::: Input data :::
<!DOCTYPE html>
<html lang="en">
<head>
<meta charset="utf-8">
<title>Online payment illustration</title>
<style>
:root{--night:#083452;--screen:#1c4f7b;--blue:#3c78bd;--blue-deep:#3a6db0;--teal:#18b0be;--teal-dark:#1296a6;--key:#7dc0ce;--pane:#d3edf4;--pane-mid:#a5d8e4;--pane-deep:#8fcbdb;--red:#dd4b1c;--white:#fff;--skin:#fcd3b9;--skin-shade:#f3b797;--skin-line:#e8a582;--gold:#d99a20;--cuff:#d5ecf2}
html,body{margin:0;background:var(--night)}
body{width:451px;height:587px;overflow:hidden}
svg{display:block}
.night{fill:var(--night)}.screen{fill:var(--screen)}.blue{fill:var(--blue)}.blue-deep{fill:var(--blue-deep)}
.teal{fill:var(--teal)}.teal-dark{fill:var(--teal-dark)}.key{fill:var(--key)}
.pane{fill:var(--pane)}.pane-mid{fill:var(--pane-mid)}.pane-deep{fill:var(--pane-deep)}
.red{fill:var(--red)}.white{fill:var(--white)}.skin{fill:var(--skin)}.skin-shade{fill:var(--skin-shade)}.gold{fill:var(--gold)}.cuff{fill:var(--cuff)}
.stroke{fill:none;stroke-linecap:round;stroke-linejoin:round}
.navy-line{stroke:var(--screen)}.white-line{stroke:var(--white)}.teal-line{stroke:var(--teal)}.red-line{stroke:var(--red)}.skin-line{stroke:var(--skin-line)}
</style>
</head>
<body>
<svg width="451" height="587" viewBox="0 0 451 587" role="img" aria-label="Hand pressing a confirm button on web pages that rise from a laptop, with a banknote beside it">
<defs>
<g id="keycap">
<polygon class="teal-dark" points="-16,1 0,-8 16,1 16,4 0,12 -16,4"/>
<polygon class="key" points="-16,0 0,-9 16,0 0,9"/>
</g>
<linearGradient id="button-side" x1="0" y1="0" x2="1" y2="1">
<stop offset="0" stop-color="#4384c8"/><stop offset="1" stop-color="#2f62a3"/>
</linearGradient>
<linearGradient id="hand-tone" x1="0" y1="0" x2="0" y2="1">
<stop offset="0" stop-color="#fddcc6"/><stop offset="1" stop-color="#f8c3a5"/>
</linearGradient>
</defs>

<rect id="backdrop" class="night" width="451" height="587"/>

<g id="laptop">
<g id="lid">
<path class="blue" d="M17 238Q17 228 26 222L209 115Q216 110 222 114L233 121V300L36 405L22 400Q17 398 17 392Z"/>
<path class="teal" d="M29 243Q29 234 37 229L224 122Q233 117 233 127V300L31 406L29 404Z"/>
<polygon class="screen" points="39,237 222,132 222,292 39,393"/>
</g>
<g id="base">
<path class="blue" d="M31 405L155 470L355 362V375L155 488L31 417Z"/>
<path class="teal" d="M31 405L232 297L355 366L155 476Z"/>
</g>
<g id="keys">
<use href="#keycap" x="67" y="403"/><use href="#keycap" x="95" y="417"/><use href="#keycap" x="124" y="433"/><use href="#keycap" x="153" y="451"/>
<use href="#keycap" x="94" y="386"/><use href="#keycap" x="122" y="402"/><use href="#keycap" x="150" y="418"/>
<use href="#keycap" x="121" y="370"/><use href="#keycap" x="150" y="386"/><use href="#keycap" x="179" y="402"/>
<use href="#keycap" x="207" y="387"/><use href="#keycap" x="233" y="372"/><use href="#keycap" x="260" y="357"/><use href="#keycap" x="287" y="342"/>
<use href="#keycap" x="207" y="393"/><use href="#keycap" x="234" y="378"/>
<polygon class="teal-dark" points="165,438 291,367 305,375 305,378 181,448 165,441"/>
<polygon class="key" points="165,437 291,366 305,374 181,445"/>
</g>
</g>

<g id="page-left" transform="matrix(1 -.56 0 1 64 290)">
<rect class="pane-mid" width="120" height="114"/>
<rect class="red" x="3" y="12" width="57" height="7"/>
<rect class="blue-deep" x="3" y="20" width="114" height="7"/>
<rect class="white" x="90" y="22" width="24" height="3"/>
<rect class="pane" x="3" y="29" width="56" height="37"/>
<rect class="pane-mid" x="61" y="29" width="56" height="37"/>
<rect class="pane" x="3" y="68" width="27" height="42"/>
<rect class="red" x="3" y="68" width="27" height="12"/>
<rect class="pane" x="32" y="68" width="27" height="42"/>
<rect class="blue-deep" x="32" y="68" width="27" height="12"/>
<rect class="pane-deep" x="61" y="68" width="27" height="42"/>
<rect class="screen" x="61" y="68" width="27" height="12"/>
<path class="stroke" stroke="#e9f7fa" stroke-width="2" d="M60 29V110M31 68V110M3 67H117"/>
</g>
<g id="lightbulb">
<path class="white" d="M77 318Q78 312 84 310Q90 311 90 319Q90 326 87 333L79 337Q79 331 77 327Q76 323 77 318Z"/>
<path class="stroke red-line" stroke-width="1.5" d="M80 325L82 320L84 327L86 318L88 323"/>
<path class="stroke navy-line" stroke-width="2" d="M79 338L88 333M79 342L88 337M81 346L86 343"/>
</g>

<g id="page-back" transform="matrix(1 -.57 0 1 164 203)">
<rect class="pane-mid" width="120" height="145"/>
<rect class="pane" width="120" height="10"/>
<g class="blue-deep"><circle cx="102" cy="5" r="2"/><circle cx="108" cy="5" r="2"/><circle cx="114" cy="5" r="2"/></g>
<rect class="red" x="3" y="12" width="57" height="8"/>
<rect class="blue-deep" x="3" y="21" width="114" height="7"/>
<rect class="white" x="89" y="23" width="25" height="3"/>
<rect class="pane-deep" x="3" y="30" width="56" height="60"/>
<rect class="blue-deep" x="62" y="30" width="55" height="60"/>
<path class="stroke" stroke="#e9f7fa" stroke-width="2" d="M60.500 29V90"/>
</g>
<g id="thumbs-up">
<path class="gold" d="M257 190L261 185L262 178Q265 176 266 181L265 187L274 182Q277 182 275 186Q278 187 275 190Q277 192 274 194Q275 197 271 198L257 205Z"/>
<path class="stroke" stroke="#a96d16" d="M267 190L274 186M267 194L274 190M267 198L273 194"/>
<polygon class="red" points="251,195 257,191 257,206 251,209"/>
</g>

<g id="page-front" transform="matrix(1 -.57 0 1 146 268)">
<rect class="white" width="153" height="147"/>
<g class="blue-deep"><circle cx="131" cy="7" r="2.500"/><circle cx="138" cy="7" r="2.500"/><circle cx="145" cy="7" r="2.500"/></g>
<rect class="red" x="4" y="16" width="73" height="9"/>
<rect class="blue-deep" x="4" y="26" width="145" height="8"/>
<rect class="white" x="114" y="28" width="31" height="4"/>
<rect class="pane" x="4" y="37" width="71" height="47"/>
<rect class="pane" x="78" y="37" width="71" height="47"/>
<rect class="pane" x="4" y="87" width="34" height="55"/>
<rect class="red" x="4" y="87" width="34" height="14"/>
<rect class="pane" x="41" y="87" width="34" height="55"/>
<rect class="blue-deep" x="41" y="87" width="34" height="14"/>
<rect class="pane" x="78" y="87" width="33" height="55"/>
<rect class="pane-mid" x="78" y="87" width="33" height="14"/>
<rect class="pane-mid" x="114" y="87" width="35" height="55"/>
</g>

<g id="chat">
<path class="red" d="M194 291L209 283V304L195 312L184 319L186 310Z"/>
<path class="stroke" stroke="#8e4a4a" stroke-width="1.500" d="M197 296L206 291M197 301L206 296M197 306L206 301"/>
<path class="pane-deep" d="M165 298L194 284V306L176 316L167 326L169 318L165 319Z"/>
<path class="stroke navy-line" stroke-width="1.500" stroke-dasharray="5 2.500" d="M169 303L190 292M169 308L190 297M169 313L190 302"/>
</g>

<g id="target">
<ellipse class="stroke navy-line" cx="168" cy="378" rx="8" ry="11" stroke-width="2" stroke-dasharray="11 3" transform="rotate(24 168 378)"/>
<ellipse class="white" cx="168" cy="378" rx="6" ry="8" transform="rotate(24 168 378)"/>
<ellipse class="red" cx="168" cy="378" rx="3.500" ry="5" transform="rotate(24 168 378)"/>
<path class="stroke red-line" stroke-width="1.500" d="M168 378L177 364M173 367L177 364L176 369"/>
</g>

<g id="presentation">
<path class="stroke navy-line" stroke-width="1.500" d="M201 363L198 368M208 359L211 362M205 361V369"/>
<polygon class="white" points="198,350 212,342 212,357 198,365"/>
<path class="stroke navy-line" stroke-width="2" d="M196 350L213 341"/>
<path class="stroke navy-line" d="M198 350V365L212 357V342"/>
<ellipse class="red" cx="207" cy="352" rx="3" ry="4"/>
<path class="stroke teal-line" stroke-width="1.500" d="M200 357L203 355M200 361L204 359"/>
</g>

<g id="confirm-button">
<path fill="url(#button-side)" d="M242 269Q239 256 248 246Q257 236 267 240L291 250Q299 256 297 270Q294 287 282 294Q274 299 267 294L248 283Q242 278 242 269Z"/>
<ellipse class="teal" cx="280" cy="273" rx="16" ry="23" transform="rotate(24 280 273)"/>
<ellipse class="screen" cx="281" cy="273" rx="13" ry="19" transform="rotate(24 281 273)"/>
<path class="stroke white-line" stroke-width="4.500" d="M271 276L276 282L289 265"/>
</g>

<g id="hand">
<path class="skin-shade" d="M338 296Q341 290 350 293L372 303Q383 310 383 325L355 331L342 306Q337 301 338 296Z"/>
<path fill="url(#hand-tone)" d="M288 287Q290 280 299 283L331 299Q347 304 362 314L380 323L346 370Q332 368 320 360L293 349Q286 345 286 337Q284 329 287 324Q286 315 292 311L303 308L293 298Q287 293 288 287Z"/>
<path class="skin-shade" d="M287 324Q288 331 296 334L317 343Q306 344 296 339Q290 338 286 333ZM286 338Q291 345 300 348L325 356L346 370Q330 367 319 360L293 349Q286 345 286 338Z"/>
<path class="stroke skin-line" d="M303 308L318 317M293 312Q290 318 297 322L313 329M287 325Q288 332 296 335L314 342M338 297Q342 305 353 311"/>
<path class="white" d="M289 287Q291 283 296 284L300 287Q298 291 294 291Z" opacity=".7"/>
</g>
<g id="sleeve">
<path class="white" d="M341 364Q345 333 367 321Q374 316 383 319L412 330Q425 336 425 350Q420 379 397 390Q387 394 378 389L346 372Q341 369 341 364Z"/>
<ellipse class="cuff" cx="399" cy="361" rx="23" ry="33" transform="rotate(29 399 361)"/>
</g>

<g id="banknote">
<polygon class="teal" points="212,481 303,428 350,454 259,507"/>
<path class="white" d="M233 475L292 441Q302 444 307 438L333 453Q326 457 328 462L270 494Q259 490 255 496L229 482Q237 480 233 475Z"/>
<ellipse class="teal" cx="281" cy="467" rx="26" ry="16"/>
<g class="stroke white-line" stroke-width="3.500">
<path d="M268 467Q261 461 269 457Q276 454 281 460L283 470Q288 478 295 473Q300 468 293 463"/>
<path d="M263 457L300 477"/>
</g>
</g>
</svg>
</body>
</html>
:::
Your answer should hold exactly the lines from the one containing "364Q345 333 367" to the last line of the data, both included, and no others.

**Written answer:**
<path class="white" d="M341 364Q345 333 367 321Q374 316 383 319L412 330Q425 336 425 350Q420 379 397 390Q387 394 378 389L346 372Q341 369 341 364Z"/>
<ellipse class="cuff" cx="399" cy="361" rx="23" ry="33" transform="rotate(29 399 361)"/>
</g>

<g id="banknote">
<polygon class="teal" points="212,481 303,428 350,454 259,507"/>
<path class="white" d="M233 475L292 441Q302 444 307 438L333 453Q326 457 328 462L270 494Q259 490 255 496L229 482Q237 480 233 475Z"/>
<ellipse class="teal" cx="281" cy="467" rx="26" ry="16"/>
<g class="stroke white-line" stroke-width="3.500">
<path d="M268 467Q261 461 269 457Q276 454 281 460L283 470Q288 478 295 473Q300 468 293 463"/>
<path d="M263 457L300 477"/>
</g>
</g>
</svg>
</body>
</html>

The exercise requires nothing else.